We started with the tastiest beet ever. Instead of steaming the beets, this time we pressure cooked them for 45 minutes. We have found that beets, especially when they are to be dehydrated, should be well cooked. Once the beets had finished cooking and cooled to room temperature we peeled them and dehydrated them for 12 hours. The exterior became dry and leathery. The inside was semi-soft. We put the still warm beets into a zip top bag and closed it. The residual heat generates steam, which softens the chewy skin that formed on the outside of the vegetable.
As we pulled the beets out of the bag to begin working with them we were struck by the difference between the outer skin and the interior. What if we made the inside even softer? We would have a beet ravioli. We gently massaged the beets with our fingers, breaking up the rest of the insides so the beet felt like a weird stress ball. With the beet ravioli in hand we still felt somewhat incomplete. We felt sure that we could fill it with with something delicious to complement the flavor of the beet.
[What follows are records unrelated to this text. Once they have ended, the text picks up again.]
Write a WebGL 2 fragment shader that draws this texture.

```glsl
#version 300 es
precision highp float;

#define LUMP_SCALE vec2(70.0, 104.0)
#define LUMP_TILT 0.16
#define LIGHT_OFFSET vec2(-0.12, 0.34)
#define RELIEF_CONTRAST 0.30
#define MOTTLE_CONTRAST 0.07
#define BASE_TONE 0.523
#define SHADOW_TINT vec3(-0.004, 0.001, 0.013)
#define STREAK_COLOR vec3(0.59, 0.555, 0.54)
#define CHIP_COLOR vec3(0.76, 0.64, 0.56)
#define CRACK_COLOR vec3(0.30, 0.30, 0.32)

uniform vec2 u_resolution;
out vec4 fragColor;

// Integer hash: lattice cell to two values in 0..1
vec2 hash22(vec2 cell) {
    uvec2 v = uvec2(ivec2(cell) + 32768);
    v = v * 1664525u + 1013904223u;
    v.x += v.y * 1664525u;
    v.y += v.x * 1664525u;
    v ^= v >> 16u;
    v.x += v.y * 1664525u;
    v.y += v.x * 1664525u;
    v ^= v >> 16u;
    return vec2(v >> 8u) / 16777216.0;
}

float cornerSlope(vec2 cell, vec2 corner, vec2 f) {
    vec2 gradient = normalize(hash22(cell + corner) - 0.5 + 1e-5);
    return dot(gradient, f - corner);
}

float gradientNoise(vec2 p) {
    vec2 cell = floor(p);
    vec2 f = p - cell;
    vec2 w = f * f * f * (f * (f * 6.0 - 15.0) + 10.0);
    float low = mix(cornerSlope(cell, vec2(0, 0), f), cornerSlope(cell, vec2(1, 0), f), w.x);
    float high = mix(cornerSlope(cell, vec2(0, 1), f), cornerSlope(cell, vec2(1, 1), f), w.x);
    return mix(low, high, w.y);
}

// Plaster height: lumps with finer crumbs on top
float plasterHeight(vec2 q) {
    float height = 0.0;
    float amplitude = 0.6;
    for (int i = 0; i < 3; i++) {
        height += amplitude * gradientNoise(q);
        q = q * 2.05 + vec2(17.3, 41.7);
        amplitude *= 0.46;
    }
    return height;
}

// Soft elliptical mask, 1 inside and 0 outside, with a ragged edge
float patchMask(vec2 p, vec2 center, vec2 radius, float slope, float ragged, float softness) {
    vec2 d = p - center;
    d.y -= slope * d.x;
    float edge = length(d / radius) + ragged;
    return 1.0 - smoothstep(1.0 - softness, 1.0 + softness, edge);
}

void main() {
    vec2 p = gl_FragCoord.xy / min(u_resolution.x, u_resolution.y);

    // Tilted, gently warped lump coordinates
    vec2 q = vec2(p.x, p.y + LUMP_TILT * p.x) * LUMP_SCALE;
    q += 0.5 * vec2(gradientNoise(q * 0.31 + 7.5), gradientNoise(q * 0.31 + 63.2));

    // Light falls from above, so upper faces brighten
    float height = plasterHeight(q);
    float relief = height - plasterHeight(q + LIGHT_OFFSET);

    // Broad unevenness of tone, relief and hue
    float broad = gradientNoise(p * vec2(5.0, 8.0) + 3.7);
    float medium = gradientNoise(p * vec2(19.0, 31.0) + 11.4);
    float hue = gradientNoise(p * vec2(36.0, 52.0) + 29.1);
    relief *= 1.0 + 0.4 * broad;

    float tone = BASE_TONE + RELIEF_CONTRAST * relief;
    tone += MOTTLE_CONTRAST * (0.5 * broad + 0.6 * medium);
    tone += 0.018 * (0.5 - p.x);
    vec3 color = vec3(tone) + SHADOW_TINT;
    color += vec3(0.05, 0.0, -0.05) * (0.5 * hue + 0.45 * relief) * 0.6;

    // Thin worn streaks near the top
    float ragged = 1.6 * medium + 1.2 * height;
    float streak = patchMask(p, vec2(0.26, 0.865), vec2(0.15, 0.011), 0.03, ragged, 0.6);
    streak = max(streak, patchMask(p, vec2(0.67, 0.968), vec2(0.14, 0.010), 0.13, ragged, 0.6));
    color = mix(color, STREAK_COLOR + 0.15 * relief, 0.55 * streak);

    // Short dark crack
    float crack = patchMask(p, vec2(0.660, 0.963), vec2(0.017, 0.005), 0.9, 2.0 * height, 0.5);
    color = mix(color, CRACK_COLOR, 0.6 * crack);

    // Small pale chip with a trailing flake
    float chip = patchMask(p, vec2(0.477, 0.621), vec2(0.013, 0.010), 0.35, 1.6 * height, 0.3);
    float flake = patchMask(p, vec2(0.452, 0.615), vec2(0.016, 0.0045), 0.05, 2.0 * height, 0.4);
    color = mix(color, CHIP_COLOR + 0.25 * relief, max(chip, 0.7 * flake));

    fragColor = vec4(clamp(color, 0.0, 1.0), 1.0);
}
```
We seasoned vanilla yogurt with 0.5% salt and filled a large syringe. Then we poked a small hole in the beet and injected the yogurt. The beet filled up like a water balloon. We removed the syringe and wiped the injection point clean. We patted it dry. We placed the beet on a plate, sprinkled on Murray River salt, and then spooned Concord Concentr8 over the top. With a knife and fork we popped the balloon and indulged.